Here’s a true story with a couple of morals.
The other day, I popped around the corner to the grocery store to pick up a few things. I was in sweatpants (what? I am a writer) and my Hunger Games t-shirt. At the cash register, the cashier took one look at my shirt and said, “Oh my gosh. Did you read the books?”
We had a great talk about our favorite books of the trilogy, our thoughts on the end, and how the film did as an adaptation. After I swiped my card for the second time (we were too busy gushing about Mockingjay to hit the right buttons on the computer/card machine) and I was about to leave, I said, “I’m going to be super awkward for a minute, but since I know you like to read, here’s my card.” And I gave her my business card with the Incarnate cover on the front and my contact information on the back.
She took one look at the cover and said, “That looks good.” That’s how normal people choose books. That’s not (necessarily) a bad thing.
Moral the First: Book covers are meant to attract the right kind of reader for what’s inside. It doesn’t always work, but they’re meant to communicate the genre, mood, and a ton of other details I’m not smart enough to know about. They’re supposed to make people say, “That looks good” because what those words really mean is, “That looks like a book I would be interested in reading.”
If you can, put your book cover on your card to make it a good reminder and way to find your book in the store.
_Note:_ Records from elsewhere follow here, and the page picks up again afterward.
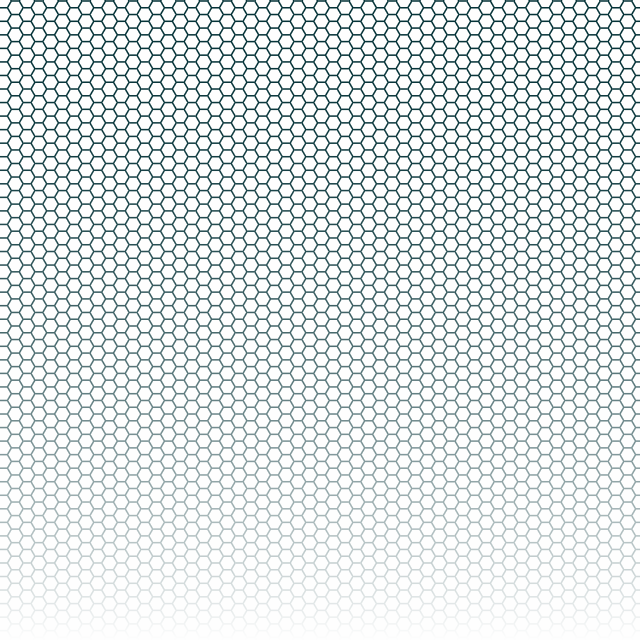
Reproduce this pattern procedurally as a three.js fragment shader.

```glsl
const vec2 REPEATS = vec2(27.17, 47.26);       // hexagon pairs across, hexagons down
const vec2 FIRST_CENTER = vec2(0.0055, 0.9773); // center of one hexagon on the canvas
const float LINE_WIDTH = 0.0024;               // as a share of the canvas
const float FADE_POWER = 2.0;                  // how late the lines fade downwards
const vec3 PAPER = vec3(0.995);
const vec3 INK = vec3(0.02, 0.20, 0.22);

const vec2 CELL = vec2(1.7320508, 1.0);        // lattice cell of flat-topped hexagons

varying vec2 vUv;

// Distance to the nearest hexagon edge, where a hexagon is one unit high
float hexEdgeDistance(vec2 p) {
  vec2 a = mod(p + 0.5 * CELL, CELL) - 0.5 * CELL;
  vec2 b = mod(p, CELL) - 0.5 * CELL;
  vec2 q = abs(dot(a, a) < dot(b, b) ? a : b);
  return 0.5 - max(q.y, dot(q, vec2(0.8660254, 0.5)));
}

void main() {
  // Honeycomb outline, back in canvas units
  vec2 p = (vUv - FIRST_CENTER) * REPEATS * CELL;
  float edge = hexEdgeDistance(p) / REPEATS.y;

  // Smooth the line over one pixel
  float pixel = max(fwidth(vUv.y), 1e-5);
  float line = clamp((0.5 * LINE_WIDTH - edge) / pixel + 0.5, 0.0, 1.0);

  // Lines dissolve towards the bottom
  float opacity = 1.0 - pow(clamp(1.0 - vUv.y, 0.0, 1.0), FADE_POWER);

  gl_FragColor = vec4(mix(PAPER, INK, line * opacity), 1.0);
}
```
Then the cashier asked me what the book is about, as she checked out my contact information on the back. I gave her the short pitch that was on Publisher’s Marketplace (hint to writers: memorize your PM line; it’s useful) and she still looked intrigued. She promised to look for the book and email me if she liked it. Which brings me to…
Moral the Second: Don’t be afraid to give out your card. (Keep your cards with you. Always.) I find this works best if you’ve already connected with someone about a book or something you both like (as Hunger Games) or they’ve asked what you do for a living, because random card-hurling is just weird. But the truth is that, for most of us, people aren’t going to know you write books and have a book they can buy unless you tell them.
It takes courage. I’ve let opportunities slip by before, out of fear, and I always regretted it later. But if you’re friendly, polite,1 and prepared for the most common questions (“what is it about?”), most people are pleased for your success. Most people are delighted to have made a personal connection with an author. I hear a lot, “I’ve never met an author before!”
And who knows? You might just introduce someone to their next favorite book.2
Bonus Moral: Wear your Hunger Games t-shirts everywhere.
- Don’t just assume they’re interested. Pay attention to their body language and how they’re speaking. If it seems like they want to get away, stop talking about your book and let them get away. If someone wants to talk to a sales person, they’ll go to a car dealership. Let them decide how far to take the about-your-book talk. ↩
- A girl can dream. ↩